(DATA LISTING begins)
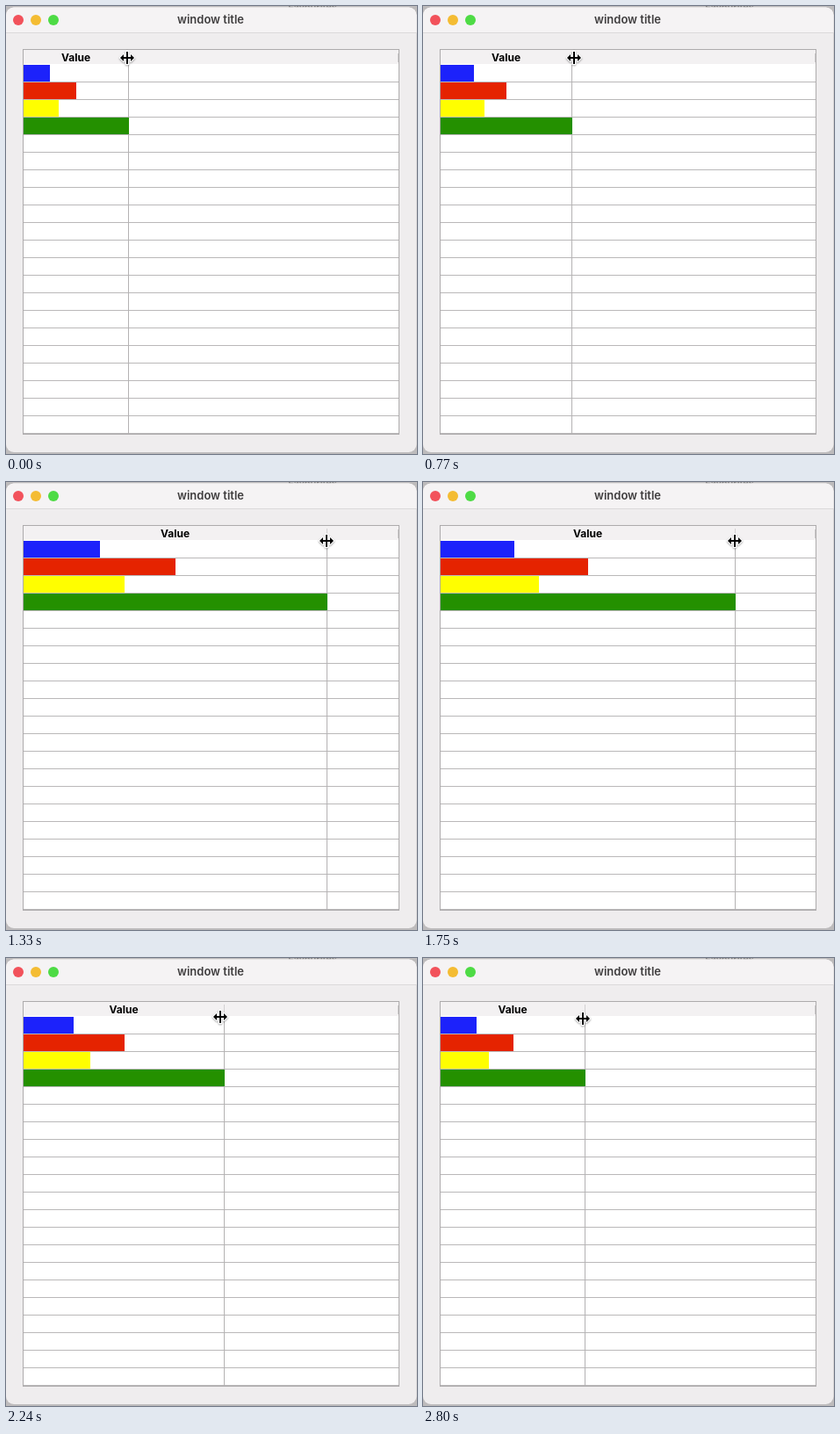
Animation of 468 by 510 pixels, one loop 2870 ms. Source, as an HTML page with a canvas:

```html
<!DOCTYPE html>
<html lang="en">
<head>
<meta charset="utf-8">
<title>Resizable column</title>
<style>
  html, body { margin: 0; width: 100%; height: 100%; overflow: hidden; background: #bdbbbc; }
  canvas { display: block; }
</style>
</head>
<body>
<canvas id="stage" width="468" height="510"></canvas>
<script>
const ctx = document.getElementById('stage').getContext('2d');
const STEP = 70, STEPS = 41, LEFT = 20;

// step, divider x, divider speed per step, pointer offset from divider, pointer y
const keys = [
  [0, 139, 0, -1, 59],
  [7, 139, 0, -1, 59],
  [8, 140, 5, 3, 59],
  [15, 251, 27, 4, 60],
  [19, 365, 23, 0, 67],
  [19.01, 365, 0, 0, 67],
  [23, 365, -2, 0, 67],
  [28, 317, -17, -1, 68],
  [32, 248, -15, -4, 67],
  [40, 184, -2, -2, 69],
];

const bars = [
  ['#1c22fb', 1 / 4],
  ['#e52300', 1 / 2],
  ['#fffe00', 1 / 3],
  ['#249000', 1],
];

function rect(x, y, w, h, color) {
  ctx.fillStyle = color;
  ctx.fillRect(x, y, w, h);
}

function label(text, x, y, font, color) {
  ctx.font = font + ' Inter, sans-serif';
  ctx.textAlign = 'center';
  ctx.fillStyle = color;
  ctx.fillText(text, x, y);
}

function poseAt(step) {
  // The pause after the drag to the right ends with a fresh start at step 22.
  if (step >= 19 && step <= 23) return { divider: step < 23.5 && step > 23 ? 364 : step === 23 + 1 ? 364 : 365, x: 365, y: 67 };
  let i = keys.findIndex(k => k[0] > step);
  if (i < 0) i = keys.length - 1;
  const [s0, x0, v0, o0, y0] = keys[i - 1], [s1, x1, v1, o1, y1] = keys[i];
  const span = s1 - s0, u = (step - s0) / span, r = 1 - u;
  const divider = Math.round(
    x0 * r * r * (1 + 2 * u) + x1 * u * u * (3 - 2 * u) +
    span * u * r * (v0 * r - v1 * u));
  return {
    divider,
    x: Math.round(divider + o0 + (o1 - o0) * u),
    y: Math.round(y0 + (y1 - y0) * u),
  };
}

function drawWindow() {
  rect(0, 0, 468, 510, '#bdbbbc');
  label('Favourites', 349, 5, '600 11px', '#777');
  ctx.beginPath();
  ctx.roundRect(0, 1.5, 467.5, 506.5, 9);
  ctx.fillStyle = '#efedee';
  ctx.fill();
  ctx.save();
  ctx.clip();
  rect(0, 1, 468, 29, '#f5f3f4');
  rect(0, 30, 468, 1, '#dbd9da');
  ctx.restore();
  ['#f2525b', '#f4bc33', '#4edb45'].forEach((color, i) => {
    ctx.beginPath();
    ctx.arc(14 + 20 * i, 16, 6, 0, 2 * Math.PI);
    ctx.fillStyle = color;
    ctx.fill();
  });
  label('window title', 233, 20, '600 13px', '#3f3d3e');
}

function drawTable(divider) {
  const width = divider + 1 - LEFT;
  rect(19, 49, 429, 439, '#adabac');
  rect(20, 50, 427, 437, '#fff');
  rect(20, 50, 427, 16, '#f3f1f2');
  rect(446, 54, 1, 10, '#cccacb');
  rect(divider, 53, 1, 12, '#d3d1d2');
  for (let y = 86; y <= 486; y += 20) rect(20, y, 427, 1, '#bab8b9');
  rect(divider, 67, 1, 420, '#b4b2b3');
  bars.forEach(([color, share], i) =>
    rect(LEFT, 67 + 20 * i, Math.round(width * share), 19, color));
  label('Value', LEFT - 0.5 + width / 2, 63, '700 12px', '#000');
}

function drawPointer(x, y) {
  const shape = new Path2D(
    'M-1-7H1V-1H4V-4L8 0L4 4V1H1V7H-1V1H-4V4L-8 0L-4-4V-1H-1Z');
  ctx.save();
  ctx.translate(x, y);
  ctx.shadowColor = 'rgba(0,0,0,.35)';
  ctx.shadowBlur = 2;
  ctx.shadowOffsetY = 1;
  ctx.lineWidth = 2.4;
  ctx.lineJoin = 'round';
  ctx.strokeStyle = '#fff';
  ctx.stroke(shape);
  ctx.shadowColor = 'transparent';
  ctx.fillStyle = '#000';
  ctx.fill(shape);
  ctx.restore();
}

function frame(now) {
  const pose = poseAt(Math.floor(now / STEP) % STEPS);
  drawWindow();
  drawTable(pose.divider);
  drawPointer(pose.x, pose.y);
  requestAnimationFrame(frame);
}
requestAnimationFrame(frame);
</script>
</body>
</html>
```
(DATA LISTING ends)
» WHAT IS BEING ASKED
Reproduce all of the entries exactly as they appear, though any picture they include must be omitted.

» THE COMPLETED TASK
Animation of 468 by 510 pixels, one loop 2870 ms. Source, as an HTML page with a canvas:

```html
<!DOCTYPE html>
<html lang="en">
<head>
<meta charset="utf-8">
<title>Resizable column</title>
<style>
  html, body { margin: 0; width: 100%; height: 100%; overflow: hidden; background: #bdbbbc; }
  canvas { display: block; }
</style>
</head>
<body>
<canvas id="stage" width="468" height="510"></canvas>
<script>
const ctx = document.getElementById('stage').getContext('2d');
const STEP = 70, STEPS = 41, LEFT = 20;

// step, divider x, divider speed per step, pointer offset from divider, pointer y
const keys = [
  [0, 139, 0, -1, 59],
  [7, 139, 0, -1, 59],
  [8, 140, 5, 3, 59],
  [15, 251, 27, 4, 60],
  [19, 365, 23, 0, 67],
  [19.01, 365, 0, 0, 67],
  [23, 365, -2, 0, 67],
  [28, 317, -17, -1, 68],
  [32, 248, -15, -4, 67],
  [40, 184, -2, -2, 69],
];

const bars = [
  ['#1c22fb', 1 / 4],
  ['#e52300', 1 / 2],
  ['#fffe00', 1 / 3],
  ['#249000', 1],
];

function rect(x, y, w, h, color) {
  ctx.fillStyle = color;
  ctx.fillRect(x, y, w, h);
}

function label(text, x, y, font, color) {
  ctx.font = font + ' Inter, sans-serif';
  ctx.textAlign = 'center';
  ctx.fillStyle = color;
  ctx.fillText(text, x, y);
}

function poseAt(step) {
  // The pause after the drag to the right ends with a fresh start at step 22.
  if (step >= 19 && step <= 23) return { divider: step < 23.5 && step > 23 ? 364 : step === 23 + 1 ? 364 : 365, x: 365, y: 67 };
  let i = keys.findIndex(k => k[0] > step);
  if (i < 0) i = keys.length - 1;
  const [s0, x0, v0, o0, y0] = keys[i - 1], [s1, x1, v1, o1, y1] = keys[i];
  const span = s1 - s0, u = (step - s0) / span, r = 1 - u;
  const divider = Math.round(
    x0 * r * r * (1 + 2 * u) + x1 * u * u * (3 - 2 * u) +
    span * u * r * (v0 * r - v1 * u));
  return {
    divider,
    x: Math.round(divider + o0 + (o1 - o0) * u),
    y: Math.round(y0 + (y1 - y0) * u),
  };
}

function drawWindow() {
  rect(0, 0, 468, 510, '#bdbbbc');
  label('Favourites', 349, 5, '600 11px', '#777');
  ctx.beginPath();
  ctx.roundRect(0, 1.5, 467.5, 506.5, 9);
  ctx.fillStyle = '#efedee';
  ctx.fill();
  ctx.save();
  ctx.clip();
  rect(0, 1, 468, 29, '#f5f3f4');
  rect(0, 30, 468, 1, '#dbd9da');
  ctx.restore();
  ['#f2525b', '#f4bc33', '#4edb45'].forEach((color, i) => {
    ctx.beginPath();
    ctx.arc(14 + 20 * i, 16, 6, 0, 2 * Math.PI);
    ctx.fillStyle = color;
    ctx.fill();
  });
  label('window title', 233, 20, '600 13px', '#3f3d3e');
}

function drawTable(divider) {
  const width = divider + 1 - LEFT;
  rect(19, 49, 429, 439, '#adabac');
  rect(20, 50, 427, 437, '#fff');
  rect(20, 50, 427, 16, '#f3f1f2');
  rect(446, 54, 1, 10, '#cccacb');
  rect(divider, 53, 1, 12, '#d3d1d2');
  for (let y = 86; y <= 486; y += 20) rect(20, y, 427, 1, '#bab8b9');
  rect(divider, 67, 1, 420, '#b4b2b3');
  bars.forEach(([color, share], i) =>
    rect(LEFT, 67 + 20 * i, Math.round(width * share), 19, color));
  label('Value', LEFT - 0.5 + width / 2, 63, '700 12px', '#000');
}

function drawPointer(x, y) {
  const shape = new Path2D(
    'M-1-7H1V-1H4V-4L8 0L4 4V1H1V7H-1V1H-4V4L-8 0L-4-4V-1H-1Z');
  ctx.save();
  ctx.translate(x, y);
  ctx.shadowColor = 'rgba(0,0,0,.35)';
  ctx.shadowBlur = 2;
  ctx.shadowOffsetY = 1;
  ctx.lineWidth = 2.4;
  ctx.lineJoin = 'round';
  ctx.strokeStyle = '#fff';
  ctx.stroke(shape);
  ctx.shadowColor = 'transparent';
  ctx.fillStyle = '#000';
  ctx.fill(shape);
  ctx.restore();
}

function frame(now) {
  const pose = poseAt(Math.floor(now / STEP) % STEPS);
  drawWindow();
  drawTable(pose.divider);
  drawPointer(pose.x, pose.y);
  requestAnimationFrame(frame);
}
requestAnimationFrame(frame);
</script>
</body>
</html>
```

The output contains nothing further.